I received my first DSLR in 2009 for Christmas and quickly realized I had NO idea how to use it in manual. I tried reading the manuals, probably googled it and just still felt frustrated so I signed up for a beginners class. I really desired to take nice pictures and while auto on that camera was better than my point-and-shoot, I wanted more. That class helped unlock the basics but it was still hard to grasp at first. I did finally get it and I’ve been teaching myself tricks along the way! I really wish at the very beginning that someone would have put things in terms I understand and so that is what I have tried to do for you!!
We all start somewhere and if learning a few basics can help you get inspired to use your camera for better pictures of your family, vacations or to start a photography business then I’m happy!
I’ll create another post soon about my gear and recommendations for beginners for those of you wanting to go a little further.
And lastly, these 4 tips will make you dangerous enough to use your camera properly but from there, it’s all about refining your style and breaking any of the rules to get what you want! That is what is so fun about photography and why there is room for all the thousands of photographers in the world. Everyone’s own personal rule breaking and vision!
Let me know how these tips work for you! I’d love to see what you create!!
One other note on white balance. Above is a range of White Balance settings. This is just one of the ways to define your style and stay consistent. The overall idea of white balance is getting your whites to look white. While I find this widely important, finding your white balance style and sticking with it, whether cooler or warmer will have a huge effect on your consistency.
The first image is my final edited image. I like images warm but light and bright!
The second image is actually how my camera shot it in AWB. Pretty close to my style so good news this time!
The third image is a much cooler version
The fourth image is a much warmer version (and actually how my editing software adjusted it when I clicked auto)
You may be drawn to a particular version in this range of colors so try to edit that way all the time.
These images were both shot inside. The first one was shot with ISO way high at 5000 as I wasn’t super close to any natural light. I zoomed in so you could see how it’s kind of grainy because of this. When I delivered this to the client I edited out the noise and I honestly don’t think you really notice.
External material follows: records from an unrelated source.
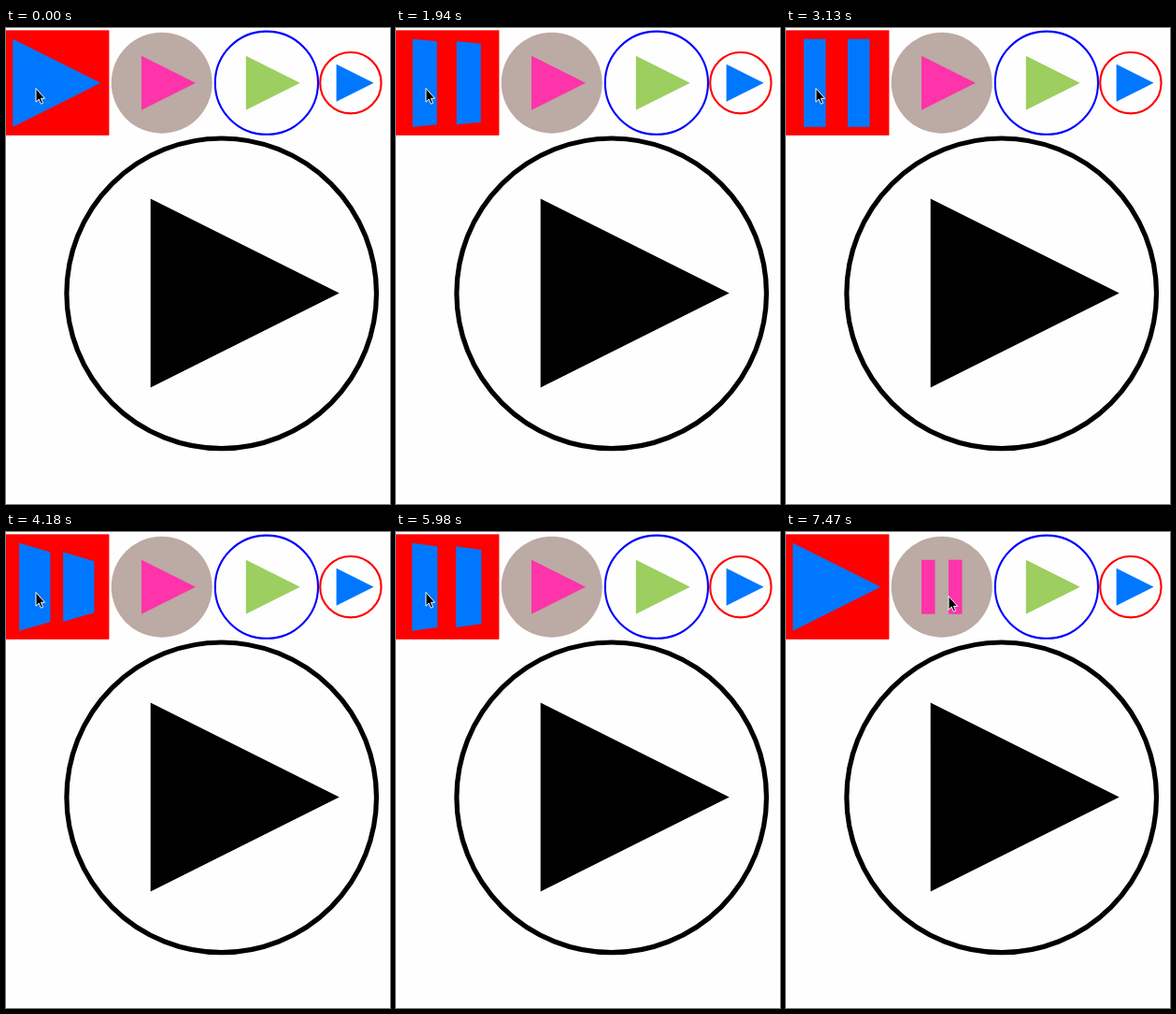
An HTML page that plays this animation: 411x509 px, repeating every 8000 ms.

```html
<!DOCTYPE html>
<html>
<head>
<meta charset="utf-8">
<style>
  html, body { margin: 0; width: 100%; height: 100%; overflow: hidden; background: #fefefe; }
  svg { display: block; }
</style>
</head>
<body>
<svg width="411" height="509" viewBox="0 0 411 509">
  <rect x="-2" y="2.4" width="112.4" height="112.4" fill="#f00"/>
  <circle cx="166.7" cy="58.7" r="54" fill="#bcaaa4"/>
  <g fill="none">
    <circle cx="278.9" cy="58.7" r="55.1" stroke="#00f" stroke-width="2.1"/>
    <circle cx="368.9" cy="58.7" r="32.7" stroke="#f00" stroke-width="2.1"/>
    <circle cx="230.7" cy="283.8" r="165.8" stroke="#000" stroke-width="5.2"/>
  </g>
  <path id="square" fill="#07f"/>
  <path id="round" fill="#f3a"/>
  <path id="ringed" fill="#9ccf60"/>
  <path id="small" fill="#07f"/>
  <path id="large"/>
  <path id="cursor" d="M2 .5V15.2L5.2 12.1 7.4 17.2 9.6 16.3 7.5 11.3H11.6Z" stroke="#fff"/>
</svg>
<script>
const LOOP = 8000;
const TICK = 149.7, TICK_OFFSET = 134;  // the picture refreshes in coarse ticks
const MORPH = 225;
const squareClicks = [320, 1885, 2883, 4076, 4851, 5916];
const roundClicks = [7137];

const $ = id => document.getElementById(id);
const setIcon = (id, ...args) => $(id).setAttribute('d', icon(...args));
const progress = (t, start, length) => Math.min(1, Math.max(0, (t - start) / length));
const smooth = u => u * u * (3 - 2 * u);
const easeOut = u => 1 - (1 - u) ** 3;

// Every click reverses the morph: 0 is play, 1 is pause.
const toggled = (clicks, t) => clicks.reduce(
  (p, click, i) => p + (-1) ** i * smooth(progress(t, click, MORPH)), 0);

// Morphs a play triangle (p = 0) into two pause bars (p = 1).
function icon(cx, cy, half, p = 0, centred = false) {
  const shift = centred ? half * p / 4 : 0;
  const slab = (x, h1, h2) => {
    const l = x + shift, r = l + half * (1 - p / 2);
    return `M${l} ${cy - h1}L${r} ${cy - h2}V${cy + h2}L${l} ${cy + h1}Z`;
  };
  const mid = half * (1 + p) / 2;
  return slab(cx - half, half, mid) + slab(cx, mid, half * p);
}

// The pointer sweeps to the second button in a shallow arc, then settles back.
function cursorAt(t) {
  const sweep = easeOut(progress(t, 6261, 440));
  const back = easeOut(progress(t, 6721, 300));
  const x = 30 + 158 * sweep - 16 * back;
  const y = 64 + 4 * sweep + 5 * Math.sin(Math.PI * sweep);
  return [x, y].map(Math.round);
}

function draw() {
  const now = (performance.now() - start) % LOOP;
  const t = TICK_OFFSET + Math.floor((now - TICK_OFFSET) / TICK) * TICK;
  setIcon('square', 54.3, 58.7, 47, toggled(squareClicks, t), true);
  setIcon('round', 174, 58.7, 29, toggled(roundClicks, t));
  $('cursor').setAttribute('transform', `translate(${cursorAt(t)})`);
  requestAnimationFrame(draw);
}

setIcon('ringed', 285.8, 58.7, 29);
setIcon('small', 373.6, 58.7, 20);
setIcon('large', 255.7, 283.5, 101);
const start = performance.now();
draw();
</script>
</body>
</html>
```
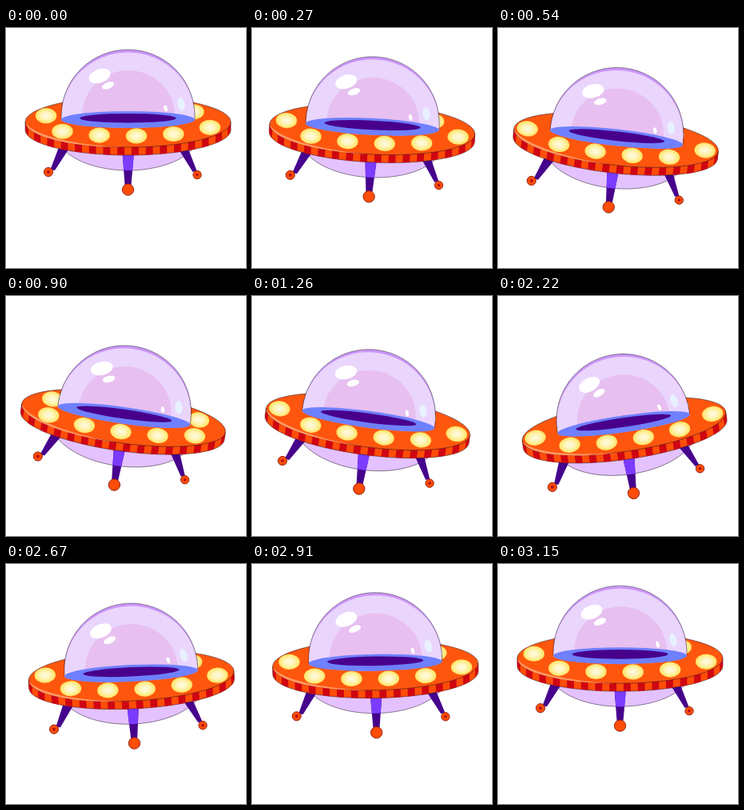
An HTML page for the animation above (3.18 s loop, 300x300 px).

```html
<!DOCTYPE html>
<html lang="en">
<head>
<meta charset="utf-8">
<title>Flying saucer</title>
<style>
  html, body { margin: 0; width: 100%; height: 100%; overflow: hidden; background: #fff; }
  svg { display: block; width: 100vw; height: 100vh; }
  .edge { stroke: #1c1024; stroke-width: .7; stroke-opacity: .7; }
  .foot { fill: #ff4d08; stroke: #8a1c10; stroke-width: .9; }
  .leg { fill: #46038c; }
</style>
</head>
<body>
<svg viewBox="0 0 300 300">
  <defs>
    <radialGradient id="glow">
      <stop offset="0" stop-color="#fffbe6"/>
      <stop offset=".55" stop-color="#fff3b0"/>
      <stop offset="1" stop-color="#ffe25e"/>
    </radialGradient>
    <clipPath id="domeClip"><path d="M69 114V110.5A83.5 83.5 0 0 1 236 110.5V114A83.5 10.5 0 0 1 69 114Z"/></clipPath>
    <path id="track" d="M152.5 135A112 18 0 0 0 264.5 117A112 18 0 0 0 40.5 117A112 18 0 0 0 152.5 135"/>
    <path id="rim" d="M24 117.5A128.5 31.5 0 0 0 281 117.5"/>
  </defs>

  <g id="ship">
    <ellipse class="edge" cx="152.5" cy="132" rx="89" ry="46" fill="#e4c2ff"/>

    <path class="leg" d="M66 149L78 152L61 178L55.5 177Z"/>
    <path class="leg" d="M216 152L227 149L238.5 178.5L233.5 180Z"/>
    <path class="leg" d="M145.5 156H160L156.5 196H148.5Z"/>
    <path fill="#7b3cff" d="M145.5 156H160L158 178H147.3Z"/>
    <circle class="foot" cx="53" cy="180" r="5.6"/>
    <circle class="foot" cx="239" cy="183.5" r="5.2"/>
    <circle class="foot" cx="152.5" cy="202" r="7.2"/>
    <circle cx="53" cy="180" r="2" fill="#b80f1c"/>
    <circle cx="239" cy="183.5" r="1.8" fill="#b80f1c"/>

    <path class="edge" fill="#ff4d08" d="M24 117.5V127.5A128.5 31.5 0 0 0 281 127.5V117.5Z"/>
    <path id="stripes" fill="#cf0612"/>
    <ellipse class="edge" cx="152.5" cy="117.5" rx="128.5" ry="31.5" fill="#ff560e"/>
    <path fill="#ff9a66" d="M24.5 119C28 136 82 149 146 149C90 147 36 135 24.5 119Z"/>
    <g id="lights" fill="url(#glow)"></g>

    <g clip-path="url(#domeClip)">
      <path fill="#cc96fb" d="M69 126V110.5A83.5 83.5 0 0 1 236 110.5V126Z"/>
      <ellipse cx="152.5" cy="112" rx="83.5" ry="81.5" fill="#ead5fd"/>
      <ellipse cx="153" cy="110" rx="58" ry="57" fill="#e7bff0"/>
    </g>
    <path class="edge" fill="none" d="M69 114V110.5A83.5 83.5 0 0 1 236 110.5V114"/>
    <ellipse cx="152.5" cy="114.5" rx="83.5" ry="10.5" fill="#6f80ff"/>
    <ellipse cx="152.5" cy="112.7" rx="60" ry="5.8" fill="#48008c"/>

    <g fill="#fff">
      <ellipse rx="14" ry="8.5" transform="translate(117 60) rotate(-20)"/>
      <ellipse rx="8" ry="4" transform="translate(127.5 72) rotate(-22)"/>
      <ellipse rx="2.1" ry="4" transform="translate(199.5 100.5) rotate(-15)"/>
      <ellipse rx="4.5" ry="8.3" transform="translate(219 95) rotate(-12)" fill="#e8f1ff"/>
    </g>
  </g>
</svg>

<script>
  const STEP = 30, STEPS = 106, LIGHTS = 10, STEPS_PER_GAP = 8;
  const byId = id => document.getElementById(id);
  const ship = byId('ship'), track = byId('track'), rim = byId('rim');

  // time, x shift, y shift, tilt in degrees
  const poses = [
    [0, 0, 0, 0],
    [540, -4.8, 22.4, 6.4],
    [1080, -5.9, 38.5, 8.2],
    [1260, -7.5, 39.7, 7.6],
    [1530, -8.6, 43.2, 1],
    [1620, -8, 44.8, -2.2],
    [1740, -5.9, 46.4, -5.7],
    [1950, 0, 47.4, -8.4],
    [2220, 5, 45.3, -8.2],
    [2400, 5.8, 38, -6.3],
    [2670, 4.1, 22.1, -2.6],
    [3180, 0, 0, 0]
  ];

  const rate = (i, c) => (poses[i + 1][c] - poses[i][c]) / (poses[i + 1][0] - poses[i][0]);

  // Harmonic mean of both sides; flat at turning points and at the ends
  function slope(i, c) {
    if (i === 0 || i === poses.length - 1) return 0;
    const a = rate(i - 1, c), b = rate(i, c);
    return a * b <= 0 ? 0 : 2 * a * b / (a + b);
  }

  function valueAt(t, c) {
    let i = 0;
    while (t >= poses[i + 1][0]) i++;
    const [p, q] = [poses[i], poses[i + 1]];
    const h = q[0] - p[0], u = (t - p[0]) / h, v = 1 - u;
    return v * v * (1 + 2 * u) * p[c] + u * u * (3 - 2 * u) * q[c]
      + h * u * v * (v * slope(i, c) - u * slope(i + 1, c));
  }

  // Vertical bars along the front of the rim
  const bar = rim.getTotalLength() / 31;
  let d = '';
  for (let i = 0; i < 31; i += 2) {
    const a = rim.getPointAtLength(i * bar), b = rim.getPointAtLength((i + 1) * bar);
    d += `M${a.x} ${a.y}v10L${b.x} ${b.y + 10}v-10Z`;
  }
  byId('stripes').setAttribute('d', d);

  const lights = Array.from({ length: LIGHTS }, () => {
    const e = document.createElementNS('http://www.w3.org/2000/svg', 'ellipse');
    e.setAttribute('rx', 13.2);
    e.setAttribute('ry', 9.6);
    return byId('lights').appendChild(e);
  });
  const total = track.getTotalLength(), gap = total / LIGHTS;

  function draw(step) {
    const [x, y, tilt] = [1, 2, 3].map(c => valueAt(step * STEP, c));
    ship.setAttribute('transform', `translate(${x} ${y}) rotate(${tilt} 152.5 117.5)`);
    lights.forEach((e, i) => {
      const p = track.getPointAtLength((10.5 + gap * (i + step / STEPS_PER_GAP)) % total);
      e.setAttribute('cx', p.x);
      e.setAttribute('cy', p.y);
    });
  }

  const start = performance.now();
  function tick() {
    draw(Math.floor((performance.now() - start) / STEP) % STEPS);
    requestAnimationFrame(tick);
  }
  tick();
</script>
</body>
</html>
```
The second image was closer to natural light and the ISO is at 1000. Hardly any noise even way up that high! Every camera is different so use the cheat sheet below on recommended settings.